In 2009, colleagues led by Roberto Vanacore, Ph.D., assistant professor of Medicine, reported in Science magazine the discovery of a novel sulfilimine bond between a sulfur atom and a nitrogen atom that acts like a “fastener” to connect the collagen IV molecules forming scaffolds for cells.
A defective bond may trigger the rare auto-immune disease Goodpasture’s syndrome. The disorder is named for the late Vanderbilt pathologist and former medical school dean Ernest Goodpasture, M.D., who was best known for his contribution to the development of vaccines.

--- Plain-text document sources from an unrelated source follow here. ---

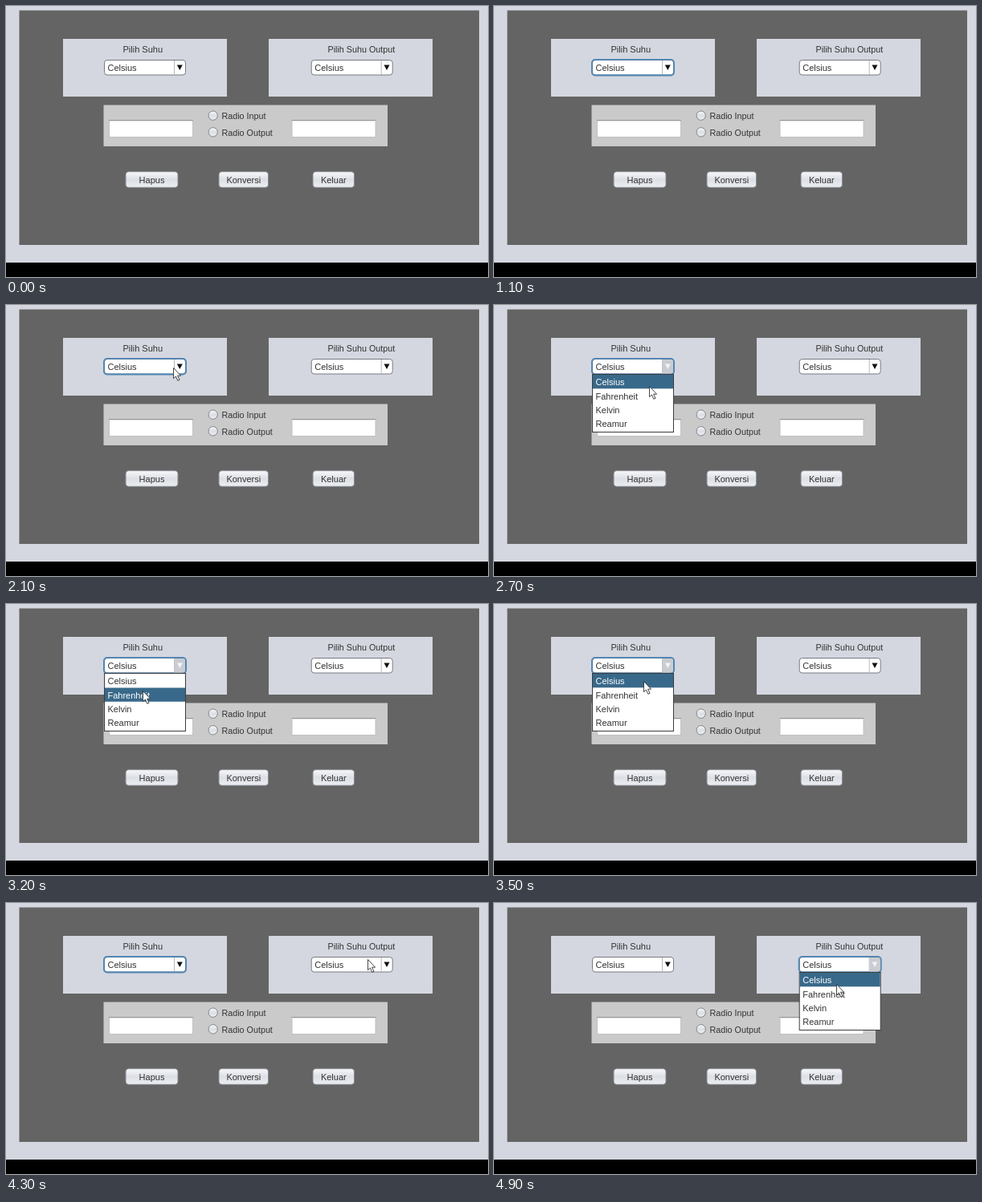
These frames come from a looping animation (600x338 px, 5 s). An HTML page:

```html
<!DOCTYPE html>
<html lang="id">
<head>
<meta charset="utf-8">
<title>Konversi Suhu</title>
<style>
html, body { margin: 0; width: 100%; height: 100%; overflow: hidden; background: #000; }
svg { display: block; width: 600px; height: 338px; }
text { font: 11px "Liberation Sans", Arial, sans-serif; fill: #333; }
.long { font-size: 10.75px; }
.mid { text-anchor: middle; }
.hit text { fill: #fff; }

.anim { animation: 5s step-end infinite; }
#focusA { animation-name: focusA; }
#focusB, #popB { animation-name: openB; }
#popA { animation-name: openA; }
#rowC { animation-name: rowC; }
#rowF { animation-name: rowF; }
#show { animation-name: show; }
#cursor { animation: move 5s linear infinite; }

@keyframes focusA { 0% { opacity: 0 } 22% { opacity: 1 } 88%, 100% { opacity: 0 } }
@keyframes openA { 0% { opacity: 0 } 46% { opacity: 1 } 76%, 100% { opacity: 0 } }
@keyframes openB { 0% { opacity: 0 } 88%, 100% { opacity: 1 } }
@keyframes rowC { 0% { opacity: 1 } 58% { opacity: 0 } 66%, 100% { opacity: 1 } }
@keyframes rowF { 0% { opacity: 0 } 58% { opacity: 1 } 66%, 100% { opacity: 0 } }
@keyframes show { 0% { opacity: 0 } 26%, 100% { opacity: 1 } }

/* the pointer advances in tenths of a second */
@keyframes move {
  0%, 30% { transform: translate(285px, 36px); animation-timing-function: steps(4); }
  38% { transform: translate(208px, 84px); animation-timing-function: steps(2); }
  42%, 50% { transform: translate(208px, 78px); animation-timing-function: steps(2); }
  54% { transform: translate(193px, 101px); animation-timing-function: steps(4); }
  62% { transform: translate(168px, 112px); animation-timing-function: steps(1); }
  64% { transform: translate(170px, 108px); animation-timing-function: steps(3); }
  70%, 76% { transform: translate(186px, 96px); animation-timing-function: steps(5); }
  86%, 94% { transform: translate(450px, 70px); animation-timing-function: steps(2); }
  98%, 100% { transform: translate(426px, 101px); }
}
</style>
</head>
<body>
<svg viewBox="0 0 600 338">
  <defs>
    <linearGradient id="metal" x2="0" y2="1">
      <stop offset="0" stop-color="#f7f8fa"/>
      <stop offset=".5" stop-color="#dcdfe5"/>
      <stop offset="1" stop-color="#eceef2"/>
    </linearGradient>
    <g id="arrow"><path d="M212.8 73.5h7l-3.5 6.5z"/></g>
    <g id="combo">
      <rect x="122.5" y="67.5" width="101" height="18.5" rx="3.5" fill="#fff" stroke="#777b82"/>
      <path d="M209.5 68v17.5" stroke="#b4b8be"/>
      <use href="#arrow" fill="#111"/>
      <text x="126.5" y="81">Celsius</text>
    </g>
    <rect id="ring" x="121.9" y="66.9" width="102.2" height="19.6" rx="4" fill="none" stroke="#4f86b5" stroke-width="1.8"/>
    <g id="popup">
      <path d="M209.5 68h10.5q3 0 3 3v11.5q0 3-3 3h-10.5z" fill="#c9ccd2"/>
      <use href="#arrow" fill="#f2f3f5"/>
      <rect x="122.5" y="86.5" width="101" height="72" fill="#fff" stroke="#3c3c3c"/>
      <text x="126.5" y="100">Celsius</text>
      <text x="126.5" y="117.5">Fahrenheit</text>
      <text x="126.5" y="135">Kelvin</text>
      <text x="126.5" y="152">Reamur</text>
    </g>
    <g id="hitC" class="hit">
      <rect x="123" y="87" width="100" height="17.3" fill="#39698a"/>
      <text x="126.5" y="100">Celsius</text>
    </g>
    <g id="hitF" class="hit">
      <rect x="123" y="104.5" width="100" height="17.3" fill="#39698a"/>
      <text x="126.5" y="117.5">Fahrenheit</text>
    </g>
    <g id="field">
      <rect x="128.5" y="142.5" width="104" height="21" fill="#fff" stroke="#bfc1c5"/>
      <path d="M128 142.5h105" stroke="#96989c"/>
      <path d="M129 143.5h103" stroke="#dfe0e2"/>
    </g>
    <circle id="radio" cx="257.7" r="5.7" fill="url(#metal)" stroke="#808388"/>
  </defs>

  <rect width="600" height="320" fill="#d4d7df"/>
  <rect x="16.5" y="5.5" width="572.5" height="292.5" fill="#646464"/>
  <rect x="71" y="41" width="204" height="72" fill="#d4d7df"/>
  <rect x="327" y="41" width="204" height="72" fill="#d4d7df"/>
  <rect x="121.5" y="123.5" width="353.5" height="51.5" fill="#cacaca"/>

  <text x="145.5" y="57.5">Pilih Suhu</text>
  <text x="400.5" y="57.5" class="long">Pilih Suhu Output</text>

  <use href="#field"/>
  <use href="#field" x="227.5"/>
  <use href="#radio" y="136.7"/>
  <use href="#radio" y="157.3"/>
  <text x="268.5" y="141" class="long">Radio Input</text>
  <text x="268.5" y="161.7" class="long">Radio Output</text>

  <g fill="url(#metal)" stroke="#85898f">
    <rect x="149" y="206.7" width="65" height="19.6" rx="3.5"/>
    <rect x="265" y="206.7" width="61.5" height="19.6" rx="3.5"/>
    <rect x="382" y="206.7" width="51.5" height="19.6" rx="3.5"/>
  </g>
  <g class="mid">
    <text x="181.5" y="221">Hapus</text>
    <text x="295.8" y="221">Konversi</text>
    <text x="407.8" y="221">Keluar</text>
  </g>

  <use href="#combo"/>
  <use href="#combo" x="257.7"/>
  <use href="#ring" id="focusA" class="anim"/>
  <g id="popA" class="anim">
    <use href="#popup"/>
    <use href="#hitC" id="rowC" class="anim"/>
    <use href="#hitF" id="rowF" class="anim"/>
  </g>
  <use href="#ring" x="257.7" id="focusB" class="anim"/>
  <g id="popB" class="anim">
    <use href="#popup" x="257.7"/>
    <use href="#hitC" x="257.7"/>
  </g>

  <g id="show" class="anim">
    <path id="cursor" d="M.5.5v13.2l2.9-2.7 2.4 5.3 2.2-1-2.4-5.1h4z" fill="#fff" stroke="#333" stroke-width=".9"/>
  </g>
</svg>
</body>
</html>
```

That discovery led to simple question: how is the bond formed?
In 2012, Bhave, assistant professor of Medicine, Cummings, now a postdoctoral fellow, and Vanacore led the effort that found the answer -- the enzyme peroxidasin.
Conserved across the animal kingdom, peroxidasin also may play a role in disease. An overactive enzyme may lead to excessive deposition of collagen IV and thickening of the basement membrane, which can impair kidney function, they reported in the journal Nature Chemical Biology.
In the current study, to which Vanacore and Andrea Page-McCaw, Ph.D., associate professor of Cell and Developmental Biology, also contributed, the scientists demonstrated the unique and essential role for ionic bromide as a “co-factor,” enabling peroxidasin to form the sulfilimine bond.
The chemical element bromine is thus “essential for animal development and tissue architecture,” they report.
The study was supported in part by National Institutes of Health grants DK018381, DK100094, GM007347, DK097306 and GM073883.